Copy out each line of the data below in which "clip" appears.

--- Dataset entries ---
--------------------
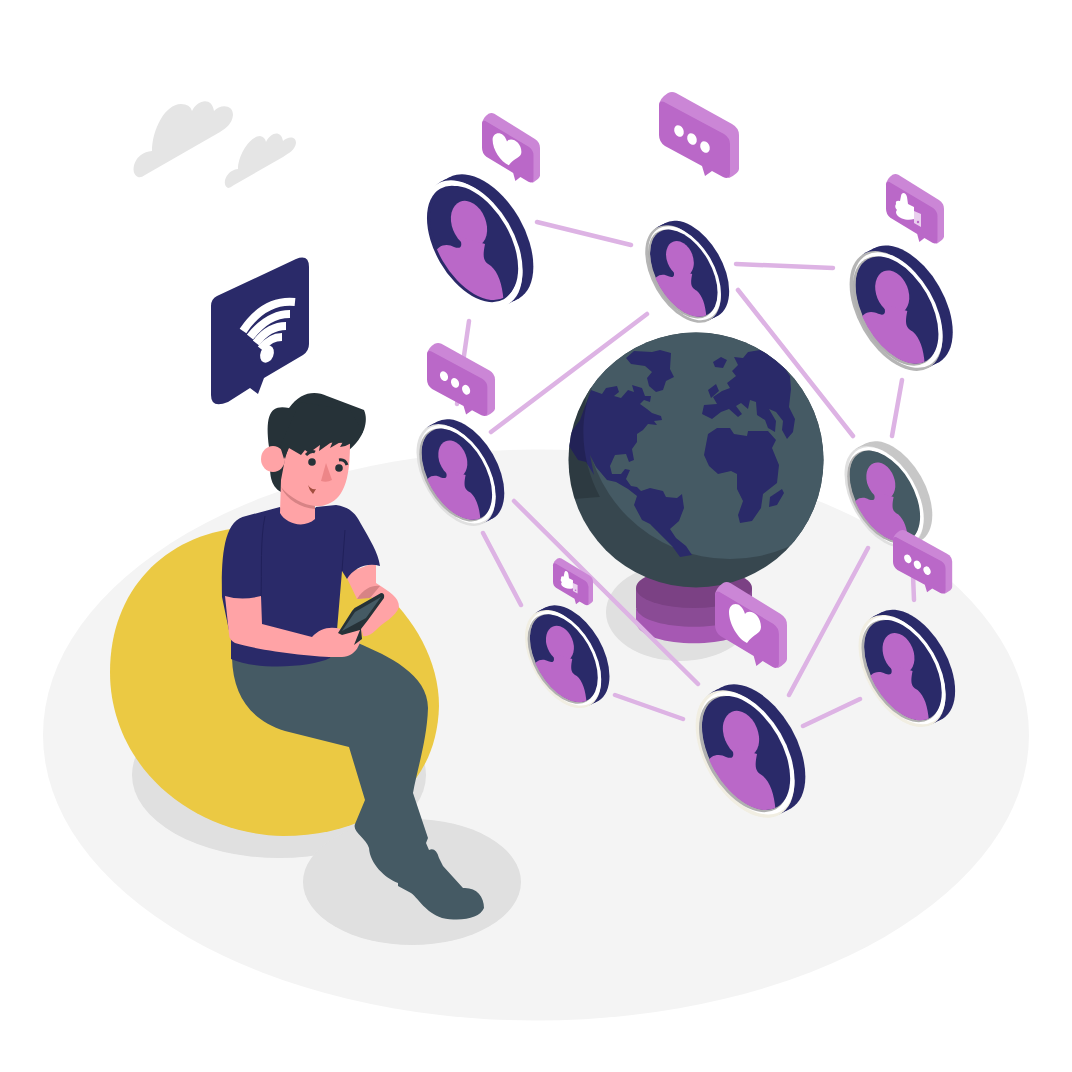
<!DOCTYPE html>
<html lang="en">
<head>
<meta charset="utf-8">
<title>Connected world</title>
<style>
:root{--navy:#2a2a69;--violet:#ba68c8;--violet-light:#cb86d6;--violet-pale:#ddb3e4;--slate:#455a64;--slate-dark:#37474f;--ink:#263238;--yellow:#ebc943;--skin:#ffa3a6;--skin-shade:#d78385;--floor:#f4f4f4;--shadow:#e0e0e0;--ring:#fff;--rim:#2a2a69;--face:#2a2a69;--inset:#b0b0b0}
html,body{margin:0;background:#fff;overflow:hidden}
svg.scene{display:block;width:1072px;height:1072px}
.floor{fill:var(--floor)}.shadow{fill:var(--shadow)}.cloud{fill:#e5e5e5}
.navy{fill:var(--navy)}.violet{fill:var(--violet)}.white{fill:#fff}.slate{fill:var(--slate)}.ink{fill:var(--ink)}.skin{fill:var(--skin)}.skin-shade{fill:var(--skin-shade)}
.links{stroke:var(--violet-pale);stroke-width:4.5;stroke-linecap:round;fill:none}
.rim{fill:var(--rim)}.ring{fill:var(--ring)}.inset{fill:var(--inset)}.face{fill:var(--face)}
.coin-dark{--inset:#2a2a69;--ring:#fff}
.coin-clear{--ring:#b5b5b5}
.coin-cream{--ring:#f1eee2}
.coin-light{--ring:#e0e0e0}
.coin-off{--ring:#e0e0e0;--rim:#c7c7c7;--face:#455a64}
</style>
</head>
<body>
<svg class="scene" viewBox="0 0 1072 1072" role="img" aria-label="Man on a beanbag with a phone beside a globe surrounded by linked user profiles">
<defs>
  <circle id="disc" r="57" transform="matrix(.866 .5 0 1 0 0)"/>
  <clipPath id="face-clip"><circle r="51" transform="matrix(.866 .5 0 1 1 -1)"/></clipPath>
  <g id="coin">
    <use href="#disc" class="rim" x="11" y="-6"/>
    <use href="#disc" class="rim" x="7" y="-4"/>
    <use href="#disc" class="rim" x="3" y="-2"/>
    <use href="#disc" class="ring"/>
    <circle r="55" transform="matrix(.866 .5 0 1 2 -1)" class="white"/>
    <circle r="52" transform="matrix(.866 .5 0 1 -1 0)" class="inset"/>
    <g clip-path="url(#face-clip)">
      <circle r="52" transform="matrix(.866 .5 0 1 2 -2)" class="face"/>
      <ellipse cx="-4" cy="-20" rx="17" ry="24" transform="rotate(-22 -4 -20)" class="violet"/>
      <path class="violet" d="M-40 16C-38 0-26-1-19 3C-11 6-10 1-14-8L12 0C9 15 11 18 18 22C27 30 31 46 31 68L-5 66Z"/>
    </g>
  </g>
  <g id="bubble">
    <path fill="var(--violet-light)" d="M0 13Q1 6 9 1Q13-1 17 1L73 32Q80 36 80 43V77Q80 81 70 86L4 50Z"/>
    <path class="violet" d="M0 14Q0 7 7 11L65 42Q71 46 71 52V81Q71 88 64 85L53 79L46 84L43 74L6 54Q0 50 0 43Z"/>
  </g>
  <g id="dots" class="white">
    <ellipse cx="20" cy="39" rx="4.5" ry="6" transform="rotate(-25 20 39)"/>
    <ellipse cx="33" cy="47" rx="4.5" ry="6" transform="rotate(-25 33 47)"/>
    <ellipse cx="46" cy="55" rx="4.5" ry="6" transform="rotate(-25 46 55)"/>
  </g>
  <g id="chat"><use href="#bubble"/><use href="#dots"/></g>
  <path id="heart" class="white" d="M2 21C-7 17-16 2-16-10C-16-20-4-22 0-8C4-14 16-8 16 5C16 12 8 12 2 21Z"/>
  <g id="thumb">
    <path class="white" d="M-7-12C-6-17-2-15-1-11L0-4L6-1V11C0 13-8 11-11 7Q-13 4-11 2Q-14-1-12-4Q-13-8-8-7Z"/>
    <path fill="#ead0ee" d="M6 3L13 6V19L6 15Z"/><circle cx="10" cy="14" r="1.2" class="violet"/>
  </g>
  <clipPath id="globe-clip"><circle cx="696" cy="460" r="127.5"/></clipPath>
  <path id="continents" d="M626 358L634 351L652 352L660 350L671 353L670 369L674 377L666 381L663 390L656 392L649 386L647 378L652 372L645 366L631 364Z
    M580 420L591 390L602 394L606 388L617 386L619 392L614 396L621 398L628 390L634 392L632 385L642 388L645 396L651 396L650 402L644 400L640 404L647 409L652 413L661 416L662 420L654 421L657 425L648 424L643 430L637 434L637 442L632 449L634 460L629 462L626 454L615 455L610 466L612 474L621 474L625 469L630 470L626 479L631 486L637 487L641 491L650 488L663 491L666 497L677 498L682 494L684 508L679 521L670 529L676 538L686 546L692 555L680 557L672 546L657 531L650 524L642 520L634 505L637 496L628 489L616 482L607 480L596 467L590 455L594 475L586 462L578 460L565 440Z
    M708 434L717 428L730 428L734 434L747 436L748 431L768 431L776 440L772 448L779 465L777 483L763 494L761 508L752 521L740 523L738 515L743 501L737 489L737 474L731 471L718 474L709 466L704 455Z
    M770 497L782 489L784 493L777 505L769 507Z
    M702 414L704 405L717 404L713 397L722 391L730 388L727 383L736 376L732 371L738 365L734 357L743 358L748 352L760 350L772 355L781 363L790 376L791 389L789 407L795 419L793 432L787 439L782 430L783 421L776 412L769 409L776 421L775 432L768 428L765 420L757 415L756 402L750 400L748 409L741 403L736 406L742 414L738 417L729 409L721 412L712 419Z
    M713 362L721 357L727 360L723 368L715 367Z M708 390L716 384L719 391L711 398Z M618 405L628 402L629 415L624 424L617 419Z"/>
</defs>

<g id="ground">
  <ellipse class="floor" cx="536" cy="735" rx="493" ry="285.5"/>
  <ellipse class="shadow" cx="279" cy="775" rx="147" ry="83"/>
  <ellipse class="shadow" cx="412" cy="882" rx="109" ry="63"/>
  <ellipse class="shadow" cx="680" cy="612" rx="74" ry="49"/>
</g>

<g id="clouds" class="cloud">
  <path d="M138 177C129 173 134 152 152 151C152 130 165 104 181 104Q190 104 192 111C198 99 212 97 214 111C220 104 233 104 233 115C232 124 226 128 220 132L145 175Q141 178 138 177Z"/>
  <path d="M228 188C221 185 226 170 238 169C238 155 250 136 260 136Q265 137 266 142C271 132 281 130 283 141C288 136 296 136 296 143C295 150 289 153 283 157L234 185Q230 188 228 188Z"/>
</g>

<g id="wifi-sign">
  <path class="navy" d="M211 306Q211 299 217 296L296 259Q309 254 309 267V344Q309 351 303 355L264 378L258 394L250 388L228 402Q211 409 211 395Z"/>
  <g fill="none" stroke="#fff" stroke-width="8">
    <path d="M243 331C257 310 275 300 295 302"/><path d="M250 337C262 322 274 314 290 314"/><path d="M256 343C265 331 275 326 286 326"/><path d="M261 349C268 340 274 337 282 337"/>
  </g>
  <ellipse class="white" cx="267" cy="354" rx="6.5" ry="9" transform="rotate(22 267 354)"/>
</g>

<g id="globe">
  <path fill="#a658b3" d="M636 609V623C642 650 746 650 752 623V600Z"/>
  <path fill="#8a4b95" d="M636 588V608C642 633 746 633 752 608V588Z"/>
  <ellipse cx="694" cy="588" rx="58" ry="20" fill="#7b4184"/>
  <circle cx="696" cy="460" r="127.5" fill="var(--slate-dark)"/>
  <g clip-path="url(#globe-clip)">
    <circle cx="730" cy="414" r="145" class="slate"/>
    <use href="#continents" class="navy"/>
    <path fill="#000" opacity=".18" d="M592 388C577 425 583 465 600 497L560 500V380Z"/>
  </g>
</g>

<g id="links" class="links">
  <path d="M537 222L631 245M736 264L833 268M738 290L853 436M647 314L491 432M469 321L457 404M902 380L892 436M483 533L521 605M514 501L698 684M615 695L683 719M803 726L860 699M789 695L868 548M913 575L914 600"/>
</g>

<g id="profiles">
  <use href="#coin" class="coin-dark" transform="translate(473 244)"/>
  <use href="#coin" class="coin-clear" transform="translate(683 274) scale(.765)"/>
  <use href="#coin" class="coin-clear" transform="translate(896 311) scale(.94)"/>
  <use href="#coin" class="coin-light" transform="translate(456 475) scale(.8)"/>
  <use href="#coin" class="coin-off" transform="translate(884 497) scale(.8)"/>
  <use href="#coin" class="coin-cream" transform="translate(563 659) scale(.77)"/>
  <use href="#coin" class="coin-cream" transform="translate(902 671) scale(.88)"/>
  <use href="#coin" class="coin-cream" transform="translate(745 754)"/>
</g>

<g id="reactions">
  <use href="#bubble" transform="translate(482 113) scale(.725 .81)"/><use href="#heart" transform="translate(507 148) scale(.9 .82)"/>
  <use href="#chat" transform="translate(659 92)"/>
  <use href="#bubble" transform="translate(886 174) scale(.725 .81)"/><use href="#thumb" transform="translate(908 208)"/>
  <use href="#chat" transform="translate(427 343) scale(.85)"/>
  <use href="#chat" transform="translate(893 530) scale(.74)"/>
  <use href="#bubble" transform="translate(553 558) scale(.5 .55)"/><use href="#thumb" transform="translate(569 581) scale(.66)"/>
  <use href="#bubble" transform="translate(715 582) scale(.9 1)"/><use href="#heart" transform="translate(745 622)"/>
</g>

<g id="man">
  <path id="beanbag" fill="var(--yellow)" d="M110 672C110 590 165 535 240 528C330 530 439 610 439 706C437 790 370 836 283 836C190 834 110 765 110 672Z"/>
  <path id="trousers" class="slate" d="M232 658C260 666 330 660 358 643C388 656 428 674 428 708C427 740 417 770 413 793L428 838L426 843L429 850Q436 847 439 858L443 866L463 888C476 887 484 896 484 908C480 918 462 922 442 918C425 912 420 900 411 893L398 886V883C385 878 370 864 369 848C366 838 352 832 355 824L365 800L349 747L285 731C250 720 233 695 232 658Z"/>
  <path id="far-arm" class="skin" d="M345 574L376 562V583C390 592 399 597 399 607C396 617 382 623 376 630Q369 637 363 636L361 625L372 597L357 599Z"/>
  <path class="skin-shade" d="M357 599C364 588 373 585 380 586L370 598Z"/>
  <path id="shirt" class="navy" d="M246 516L280 507C290 522 306 522 316 507L336 505C350 507 356 514 361 524C370 540 378 552 380 566C366 562 353 569 347 579L342 571L337 630L330 658C310 668 255 670 231 659V640L222 597C221 555 224 520 246 516Z"/>
  <path fill="none" stroke="#20205a" d="M265 516C260 540 262 570 261 597M342 571L345 530"/>
  <path id="near-arm" class="skin" d="M225 596Q242 601 261 596L262 624L312 637C320 628 330 626 341 629L348 633L362 627C362 645 356 656 342 657C320 658 260 651 235 643Q229 640 229 634Z"/>
  <g id="phone">
    <path class="ink" d="M338 633L352 611Q355 607 360 605L381 593Q385 593 384 598L368 620L361 629L362 639L354 645L360 630L342 635Z"/>
    <path class="slate" d="M342 631L355 612L381 597L366 618Z"/>
  </g>
  <g id="head">
    <path class="ink" d="M269 447C265 415 270 404 289 408C300 392 315 390 327 396L364 410C369 421 364 438 349 450L330 480L281 492C270 486 269 472 271 460Z"/>
    <path class="skin" d="M285 459L290 442L350 443C350 474 346 497 328 504Q321 507 315 506V519C304 529 286 524 280 513L281 480Z"/>
    <path class="skin-shade" d="M281 487C290 498 304 505 315 506V509C301 508 287 500 281 487Z"/>
    <ellipse class="skin" cx="273" cy="459" rx="12" ry="13"/>
    <path class="ink" d="M280 446L284 459L289 448L301 455L305 450L309 453L320 445L319 451L333 441L330 448L344 440L340 447Q352 446 363 432L350 410L300 402Z"/>
    <circle class="ink" cx="312" cy="462" r="3.8"/><circle class="ink" cx="339" cy="468" r="3.8"/>
    <path d="M306 455Q311 450 315 452M339 460Q345 459 347 465" fill="none" stroke="var(--ink)" stroke-width="3"/>
    <path fill="#ed8688" d="M326 463L332 480Q327 483 321 481Z"/>
    <path fill="#a24e3f" d="M308 485Q311 490 316 489L313 494Q309 490 308 485Z"/>
  </g>
</g>
</svg>
</body>
</html>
--------------------
--- ANSWER BOX ---
  <clipPath id="face-clip"><circle r="51" transform="matrix(.866 .5 0 1 1 -1)"/></clipPath>
    <g clip-path="url(#face-clip)">
  <clipPath id="globe-clip"><circle cx="696" cy="460" r="127.5"/></clipPath>
  <g clip-path="url(#globe-clip)">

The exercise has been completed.